▶ [PROBLEM TO WORK ON]:
The answer is one number. Say how many lines in the entries below include the word "this".

▶ [RECORD SET]:
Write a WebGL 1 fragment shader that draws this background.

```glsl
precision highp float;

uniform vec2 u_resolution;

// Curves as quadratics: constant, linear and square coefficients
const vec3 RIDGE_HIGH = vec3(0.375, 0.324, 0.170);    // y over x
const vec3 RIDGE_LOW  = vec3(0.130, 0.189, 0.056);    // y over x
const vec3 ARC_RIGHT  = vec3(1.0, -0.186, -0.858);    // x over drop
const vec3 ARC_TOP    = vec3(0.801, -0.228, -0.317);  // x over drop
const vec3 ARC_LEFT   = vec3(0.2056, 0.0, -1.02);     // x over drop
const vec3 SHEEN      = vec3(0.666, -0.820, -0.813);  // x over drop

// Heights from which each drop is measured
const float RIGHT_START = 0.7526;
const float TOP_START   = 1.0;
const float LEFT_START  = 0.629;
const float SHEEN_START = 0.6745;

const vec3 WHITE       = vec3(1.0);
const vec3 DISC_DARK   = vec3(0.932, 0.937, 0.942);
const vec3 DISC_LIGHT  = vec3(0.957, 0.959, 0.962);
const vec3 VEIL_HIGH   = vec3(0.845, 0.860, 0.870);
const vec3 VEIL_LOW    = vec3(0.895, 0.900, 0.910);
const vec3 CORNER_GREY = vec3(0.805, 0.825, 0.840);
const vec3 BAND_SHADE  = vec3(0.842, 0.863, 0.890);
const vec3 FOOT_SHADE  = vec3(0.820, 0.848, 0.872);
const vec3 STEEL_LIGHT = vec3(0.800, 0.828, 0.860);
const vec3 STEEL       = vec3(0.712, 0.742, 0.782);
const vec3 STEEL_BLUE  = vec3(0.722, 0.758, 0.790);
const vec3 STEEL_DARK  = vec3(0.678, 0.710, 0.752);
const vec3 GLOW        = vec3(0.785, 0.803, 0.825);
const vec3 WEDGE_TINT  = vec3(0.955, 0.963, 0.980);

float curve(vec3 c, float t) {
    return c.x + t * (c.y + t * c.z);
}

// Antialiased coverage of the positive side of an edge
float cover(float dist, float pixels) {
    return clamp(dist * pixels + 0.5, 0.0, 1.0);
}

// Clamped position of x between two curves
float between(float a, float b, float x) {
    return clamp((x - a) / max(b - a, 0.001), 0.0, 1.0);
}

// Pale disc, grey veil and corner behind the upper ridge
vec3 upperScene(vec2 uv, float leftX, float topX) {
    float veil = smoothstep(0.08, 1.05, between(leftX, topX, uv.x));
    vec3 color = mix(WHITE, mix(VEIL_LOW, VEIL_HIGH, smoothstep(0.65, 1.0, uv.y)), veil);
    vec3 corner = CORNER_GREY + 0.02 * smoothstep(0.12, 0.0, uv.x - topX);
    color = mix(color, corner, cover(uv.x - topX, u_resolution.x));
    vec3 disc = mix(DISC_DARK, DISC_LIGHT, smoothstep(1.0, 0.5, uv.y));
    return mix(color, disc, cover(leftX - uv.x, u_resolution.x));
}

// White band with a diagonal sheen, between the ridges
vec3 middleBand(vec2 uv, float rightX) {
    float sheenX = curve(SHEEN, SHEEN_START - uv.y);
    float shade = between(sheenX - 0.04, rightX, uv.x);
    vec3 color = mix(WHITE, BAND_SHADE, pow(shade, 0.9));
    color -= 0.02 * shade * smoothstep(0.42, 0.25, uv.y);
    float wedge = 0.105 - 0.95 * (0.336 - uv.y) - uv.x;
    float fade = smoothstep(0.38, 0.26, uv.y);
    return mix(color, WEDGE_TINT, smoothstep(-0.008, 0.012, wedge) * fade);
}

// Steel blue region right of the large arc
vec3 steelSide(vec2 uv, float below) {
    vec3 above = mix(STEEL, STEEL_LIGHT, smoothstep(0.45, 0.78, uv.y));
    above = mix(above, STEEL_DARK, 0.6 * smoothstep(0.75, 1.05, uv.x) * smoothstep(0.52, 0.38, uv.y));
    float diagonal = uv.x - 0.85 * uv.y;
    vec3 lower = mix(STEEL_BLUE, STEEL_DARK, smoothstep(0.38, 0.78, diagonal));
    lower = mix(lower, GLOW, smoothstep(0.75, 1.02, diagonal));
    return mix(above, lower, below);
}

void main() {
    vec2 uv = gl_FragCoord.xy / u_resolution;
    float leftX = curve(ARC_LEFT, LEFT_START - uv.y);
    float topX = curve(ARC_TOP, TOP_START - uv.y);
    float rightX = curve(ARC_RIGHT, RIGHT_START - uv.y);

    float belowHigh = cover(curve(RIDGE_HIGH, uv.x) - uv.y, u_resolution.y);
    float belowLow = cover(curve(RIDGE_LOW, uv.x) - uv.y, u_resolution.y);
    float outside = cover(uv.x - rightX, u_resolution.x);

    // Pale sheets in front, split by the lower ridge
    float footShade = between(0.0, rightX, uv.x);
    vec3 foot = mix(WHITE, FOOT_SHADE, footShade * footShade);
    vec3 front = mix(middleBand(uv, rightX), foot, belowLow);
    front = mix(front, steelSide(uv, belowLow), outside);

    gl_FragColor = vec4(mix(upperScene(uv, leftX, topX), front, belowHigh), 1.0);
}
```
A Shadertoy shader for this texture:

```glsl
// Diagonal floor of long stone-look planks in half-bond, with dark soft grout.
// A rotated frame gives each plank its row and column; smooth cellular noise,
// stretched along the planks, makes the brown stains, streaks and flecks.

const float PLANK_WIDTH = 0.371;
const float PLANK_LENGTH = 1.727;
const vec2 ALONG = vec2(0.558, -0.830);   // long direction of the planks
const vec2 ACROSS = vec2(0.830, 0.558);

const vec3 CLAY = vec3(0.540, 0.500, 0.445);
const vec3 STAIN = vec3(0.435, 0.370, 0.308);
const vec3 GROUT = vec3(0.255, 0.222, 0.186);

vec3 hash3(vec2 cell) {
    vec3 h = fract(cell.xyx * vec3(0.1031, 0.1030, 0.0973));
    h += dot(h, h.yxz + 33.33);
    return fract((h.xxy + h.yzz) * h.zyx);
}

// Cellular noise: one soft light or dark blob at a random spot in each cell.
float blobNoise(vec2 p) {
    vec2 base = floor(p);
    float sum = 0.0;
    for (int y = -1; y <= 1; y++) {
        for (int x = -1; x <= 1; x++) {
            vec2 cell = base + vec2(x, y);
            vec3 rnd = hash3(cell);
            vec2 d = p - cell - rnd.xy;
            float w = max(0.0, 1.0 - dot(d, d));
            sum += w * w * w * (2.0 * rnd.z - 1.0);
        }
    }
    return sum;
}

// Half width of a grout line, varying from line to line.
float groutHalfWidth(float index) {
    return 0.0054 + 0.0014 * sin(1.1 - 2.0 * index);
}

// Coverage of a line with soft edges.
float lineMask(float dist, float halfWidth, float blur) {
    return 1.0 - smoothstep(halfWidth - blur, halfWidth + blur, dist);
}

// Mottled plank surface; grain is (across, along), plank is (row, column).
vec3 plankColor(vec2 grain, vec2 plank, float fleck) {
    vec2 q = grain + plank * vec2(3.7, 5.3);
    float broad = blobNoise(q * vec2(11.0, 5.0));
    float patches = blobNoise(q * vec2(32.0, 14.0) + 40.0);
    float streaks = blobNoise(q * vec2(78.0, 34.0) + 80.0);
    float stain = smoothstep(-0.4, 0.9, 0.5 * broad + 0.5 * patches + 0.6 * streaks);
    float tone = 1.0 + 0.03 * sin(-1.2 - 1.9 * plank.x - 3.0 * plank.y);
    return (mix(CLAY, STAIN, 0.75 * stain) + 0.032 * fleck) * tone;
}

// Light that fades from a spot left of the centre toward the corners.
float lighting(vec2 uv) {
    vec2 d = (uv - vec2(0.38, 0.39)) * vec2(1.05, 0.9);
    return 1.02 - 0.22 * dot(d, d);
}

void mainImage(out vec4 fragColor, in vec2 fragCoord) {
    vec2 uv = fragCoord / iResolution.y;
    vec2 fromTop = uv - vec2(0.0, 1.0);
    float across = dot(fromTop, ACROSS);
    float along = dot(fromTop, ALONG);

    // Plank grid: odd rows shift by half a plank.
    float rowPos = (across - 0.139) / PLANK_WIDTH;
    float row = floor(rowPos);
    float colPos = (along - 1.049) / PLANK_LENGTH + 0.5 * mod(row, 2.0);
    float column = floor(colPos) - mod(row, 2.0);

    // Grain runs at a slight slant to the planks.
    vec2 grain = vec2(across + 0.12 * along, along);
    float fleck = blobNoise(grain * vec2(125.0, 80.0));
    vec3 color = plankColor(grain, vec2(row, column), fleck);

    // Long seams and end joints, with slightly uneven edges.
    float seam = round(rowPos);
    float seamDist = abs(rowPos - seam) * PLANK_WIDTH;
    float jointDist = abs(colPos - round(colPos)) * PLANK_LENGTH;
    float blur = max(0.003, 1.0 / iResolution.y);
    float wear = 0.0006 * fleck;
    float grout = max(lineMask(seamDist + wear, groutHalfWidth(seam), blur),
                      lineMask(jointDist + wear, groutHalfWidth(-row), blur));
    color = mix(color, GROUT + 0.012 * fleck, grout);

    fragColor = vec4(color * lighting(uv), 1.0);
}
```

▶ [TASK SOLUTION]:
2